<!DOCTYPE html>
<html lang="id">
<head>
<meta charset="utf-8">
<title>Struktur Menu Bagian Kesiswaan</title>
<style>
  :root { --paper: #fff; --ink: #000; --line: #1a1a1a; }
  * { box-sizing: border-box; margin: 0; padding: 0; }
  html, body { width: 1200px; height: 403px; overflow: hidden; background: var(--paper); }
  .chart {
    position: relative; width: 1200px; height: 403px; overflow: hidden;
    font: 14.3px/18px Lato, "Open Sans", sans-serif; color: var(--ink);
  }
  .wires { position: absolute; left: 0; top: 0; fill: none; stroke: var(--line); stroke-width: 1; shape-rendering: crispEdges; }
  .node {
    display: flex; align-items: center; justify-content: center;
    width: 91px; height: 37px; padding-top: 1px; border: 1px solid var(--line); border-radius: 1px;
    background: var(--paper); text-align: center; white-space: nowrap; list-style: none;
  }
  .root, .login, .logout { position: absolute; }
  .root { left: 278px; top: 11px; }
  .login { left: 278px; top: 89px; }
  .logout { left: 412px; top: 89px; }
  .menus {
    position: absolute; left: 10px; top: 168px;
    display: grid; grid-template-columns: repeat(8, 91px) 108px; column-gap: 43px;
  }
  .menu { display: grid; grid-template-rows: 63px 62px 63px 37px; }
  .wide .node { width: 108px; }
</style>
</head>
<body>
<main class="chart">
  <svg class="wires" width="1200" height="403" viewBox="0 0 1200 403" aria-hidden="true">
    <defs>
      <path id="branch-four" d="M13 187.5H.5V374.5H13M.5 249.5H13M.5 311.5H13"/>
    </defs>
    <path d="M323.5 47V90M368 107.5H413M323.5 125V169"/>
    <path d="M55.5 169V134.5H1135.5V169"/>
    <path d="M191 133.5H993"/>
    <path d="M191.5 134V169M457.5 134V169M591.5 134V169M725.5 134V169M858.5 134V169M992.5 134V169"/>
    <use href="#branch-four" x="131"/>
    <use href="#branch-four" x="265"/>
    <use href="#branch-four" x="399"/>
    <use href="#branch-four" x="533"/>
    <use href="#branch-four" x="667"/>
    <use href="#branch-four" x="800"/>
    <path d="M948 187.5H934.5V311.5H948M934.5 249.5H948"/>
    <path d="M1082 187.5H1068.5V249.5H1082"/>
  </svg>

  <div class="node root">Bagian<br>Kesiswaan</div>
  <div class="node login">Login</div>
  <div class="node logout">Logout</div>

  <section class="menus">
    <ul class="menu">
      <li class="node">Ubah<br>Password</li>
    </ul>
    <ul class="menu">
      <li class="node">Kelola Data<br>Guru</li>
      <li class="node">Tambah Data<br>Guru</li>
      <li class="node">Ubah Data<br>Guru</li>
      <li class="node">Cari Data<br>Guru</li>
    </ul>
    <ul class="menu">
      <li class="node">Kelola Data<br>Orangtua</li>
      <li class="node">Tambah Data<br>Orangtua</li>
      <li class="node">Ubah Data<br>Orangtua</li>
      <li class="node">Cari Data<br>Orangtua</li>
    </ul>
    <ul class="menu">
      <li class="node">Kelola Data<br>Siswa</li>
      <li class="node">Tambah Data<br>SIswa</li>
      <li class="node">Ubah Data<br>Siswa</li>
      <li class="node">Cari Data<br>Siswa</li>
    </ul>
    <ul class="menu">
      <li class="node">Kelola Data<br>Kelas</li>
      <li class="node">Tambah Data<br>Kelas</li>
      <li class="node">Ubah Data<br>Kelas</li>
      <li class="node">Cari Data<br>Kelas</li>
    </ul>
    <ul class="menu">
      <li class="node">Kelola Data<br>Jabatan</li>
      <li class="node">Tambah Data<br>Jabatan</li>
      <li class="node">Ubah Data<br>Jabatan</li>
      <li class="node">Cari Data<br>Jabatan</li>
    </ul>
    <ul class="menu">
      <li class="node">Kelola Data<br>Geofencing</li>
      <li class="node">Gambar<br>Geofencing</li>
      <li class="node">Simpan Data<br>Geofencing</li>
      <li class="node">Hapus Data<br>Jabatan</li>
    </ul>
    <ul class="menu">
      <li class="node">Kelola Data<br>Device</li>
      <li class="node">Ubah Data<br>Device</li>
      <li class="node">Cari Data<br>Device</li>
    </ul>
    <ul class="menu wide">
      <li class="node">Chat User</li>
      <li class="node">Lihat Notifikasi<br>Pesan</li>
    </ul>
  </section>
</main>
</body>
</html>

===============

Your assignment: Your answer should consist only of the number of lines in the entries above that include "Tambah".

Expected output: 5